◆ What is expected
Using the data that follows, say how many lines contain the word "rowCoord", giving the number by itself.

◆ Given information
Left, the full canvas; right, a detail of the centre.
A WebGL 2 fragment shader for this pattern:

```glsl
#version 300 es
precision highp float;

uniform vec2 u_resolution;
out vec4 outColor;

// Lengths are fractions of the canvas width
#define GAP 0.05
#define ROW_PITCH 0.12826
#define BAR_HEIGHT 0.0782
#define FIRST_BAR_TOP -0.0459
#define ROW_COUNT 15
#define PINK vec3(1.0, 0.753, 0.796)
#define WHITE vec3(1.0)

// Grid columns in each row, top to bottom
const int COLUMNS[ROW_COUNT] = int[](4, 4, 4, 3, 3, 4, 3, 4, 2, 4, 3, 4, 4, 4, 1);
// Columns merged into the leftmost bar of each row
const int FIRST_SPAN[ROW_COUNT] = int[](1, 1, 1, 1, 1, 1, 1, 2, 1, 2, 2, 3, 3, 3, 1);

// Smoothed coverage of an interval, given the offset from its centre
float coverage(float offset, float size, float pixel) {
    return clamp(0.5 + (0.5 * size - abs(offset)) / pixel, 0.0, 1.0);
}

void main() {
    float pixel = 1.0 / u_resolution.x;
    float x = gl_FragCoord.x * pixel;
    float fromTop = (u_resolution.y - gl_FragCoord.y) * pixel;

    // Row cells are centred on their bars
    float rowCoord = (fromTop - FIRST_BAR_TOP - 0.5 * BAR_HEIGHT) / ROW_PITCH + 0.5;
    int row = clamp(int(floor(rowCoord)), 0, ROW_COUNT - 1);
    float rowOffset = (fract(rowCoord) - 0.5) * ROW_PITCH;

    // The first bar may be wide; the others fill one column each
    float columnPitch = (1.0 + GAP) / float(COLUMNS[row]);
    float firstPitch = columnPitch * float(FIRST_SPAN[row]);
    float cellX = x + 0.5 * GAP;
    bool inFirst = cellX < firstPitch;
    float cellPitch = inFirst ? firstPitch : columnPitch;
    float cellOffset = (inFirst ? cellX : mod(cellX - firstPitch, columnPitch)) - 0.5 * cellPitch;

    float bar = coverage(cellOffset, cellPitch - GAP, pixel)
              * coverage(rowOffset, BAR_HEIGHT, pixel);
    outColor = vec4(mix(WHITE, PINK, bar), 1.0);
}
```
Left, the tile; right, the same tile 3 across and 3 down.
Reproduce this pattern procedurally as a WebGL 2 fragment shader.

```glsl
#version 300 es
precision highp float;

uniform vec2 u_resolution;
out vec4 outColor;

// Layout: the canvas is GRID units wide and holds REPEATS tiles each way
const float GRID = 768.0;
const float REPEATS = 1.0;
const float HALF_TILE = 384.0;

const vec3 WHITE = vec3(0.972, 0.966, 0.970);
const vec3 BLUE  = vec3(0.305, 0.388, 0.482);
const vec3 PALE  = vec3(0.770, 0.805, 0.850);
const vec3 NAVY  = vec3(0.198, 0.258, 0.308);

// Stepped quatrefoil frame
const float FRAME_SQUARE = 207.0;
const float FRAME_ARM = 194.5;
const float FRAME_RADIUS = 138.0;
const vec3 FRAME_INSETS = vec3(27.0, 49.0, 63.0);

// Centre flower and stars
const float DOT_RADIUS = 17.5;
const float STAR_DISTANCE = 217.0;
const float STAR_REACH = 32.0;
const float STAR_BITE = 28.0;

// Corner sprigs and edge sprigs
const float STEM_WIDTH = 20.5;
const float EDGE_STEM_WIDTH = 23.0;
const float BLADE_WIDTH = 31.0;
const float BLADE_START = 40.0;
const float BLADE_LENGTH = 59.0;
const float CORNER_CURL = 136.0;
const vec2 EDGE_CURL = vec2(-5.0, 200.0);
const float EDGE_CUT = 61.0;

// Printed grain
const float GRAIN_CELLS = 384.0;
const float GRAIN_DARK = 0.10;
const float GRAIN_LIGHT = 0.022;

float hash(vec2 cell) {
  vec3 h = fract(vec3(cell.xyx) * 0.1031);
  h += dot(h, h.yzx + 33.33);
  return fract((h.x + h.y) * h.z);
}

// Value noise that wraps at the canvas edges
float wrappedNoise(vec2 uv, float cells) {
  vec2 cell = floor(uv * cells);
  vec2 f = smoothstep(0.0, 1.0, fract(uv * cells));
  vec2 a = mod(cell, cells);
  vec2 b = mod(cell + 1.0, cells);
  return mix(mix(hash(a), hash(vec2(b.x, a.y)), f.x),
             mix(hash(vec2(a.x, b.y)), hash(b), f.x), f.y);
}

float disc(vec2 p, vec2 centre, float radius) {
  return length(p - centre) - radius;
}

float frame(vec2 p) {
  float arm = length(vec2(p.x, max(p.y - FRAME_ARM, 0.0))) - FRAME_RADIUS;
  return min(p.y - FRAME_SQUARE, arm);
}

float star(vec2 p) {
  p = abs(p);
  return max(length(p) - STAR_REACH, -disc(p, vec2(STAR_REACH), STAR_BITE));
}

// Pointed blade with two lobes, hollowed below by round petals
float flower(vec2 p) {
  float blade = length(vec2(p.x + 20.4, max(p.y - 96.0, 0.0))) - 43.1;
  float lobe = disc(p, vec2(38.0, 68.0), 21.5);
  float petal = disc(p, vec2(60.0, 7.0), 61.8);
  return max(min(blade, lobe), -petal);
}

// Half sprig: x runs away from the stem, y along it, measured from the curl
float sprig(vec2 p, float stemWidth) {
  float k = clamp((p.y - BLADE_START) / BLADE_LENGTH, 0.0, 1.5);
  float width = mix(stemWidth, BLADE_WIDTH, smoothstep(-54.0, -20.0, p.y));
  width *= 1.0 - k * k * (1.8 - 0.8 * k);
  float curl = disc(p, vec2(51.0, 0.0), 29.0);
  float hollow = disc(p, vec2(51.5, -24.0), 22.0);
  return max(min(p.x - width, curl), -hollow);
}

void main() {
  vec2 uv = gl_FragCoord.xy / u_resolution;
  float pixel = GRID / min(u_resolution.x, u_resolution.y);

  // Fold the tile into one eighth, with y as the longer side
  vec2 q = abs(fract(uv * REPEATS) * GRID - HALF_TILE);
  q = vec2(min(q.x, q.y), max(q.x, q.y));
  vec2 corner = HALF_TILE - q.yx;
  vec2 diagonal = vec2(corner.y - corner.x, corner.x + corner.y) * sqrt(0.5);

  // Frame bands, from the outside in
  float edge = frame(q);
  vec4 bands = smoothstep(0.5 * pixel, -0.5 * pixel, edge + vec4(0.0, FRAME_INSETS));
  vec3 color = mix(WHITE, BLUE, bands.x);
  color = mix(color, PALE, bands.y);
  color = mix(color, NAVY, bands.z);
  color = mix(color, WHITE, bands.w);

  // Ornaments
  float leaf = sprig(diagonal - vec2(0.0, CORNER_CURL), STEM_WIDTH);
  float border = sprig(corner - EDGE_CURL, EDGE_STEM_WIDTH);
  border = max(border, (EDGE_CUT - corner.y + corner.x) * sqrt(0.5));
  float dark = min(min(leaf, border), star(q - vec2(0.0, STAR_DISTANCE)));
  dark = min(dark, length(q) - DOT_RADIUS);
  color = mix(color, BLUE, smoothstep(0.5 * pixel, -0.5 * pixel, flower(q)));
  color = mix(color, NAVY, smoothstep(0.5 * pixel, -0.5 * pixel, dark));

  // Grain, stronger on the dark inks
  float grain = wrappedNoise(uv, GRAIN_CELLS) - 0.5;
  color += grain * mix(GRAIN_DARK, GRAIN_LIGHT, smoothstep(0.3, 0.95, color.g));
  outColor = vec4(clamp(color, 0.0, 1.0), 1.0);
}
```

◆ Solution
3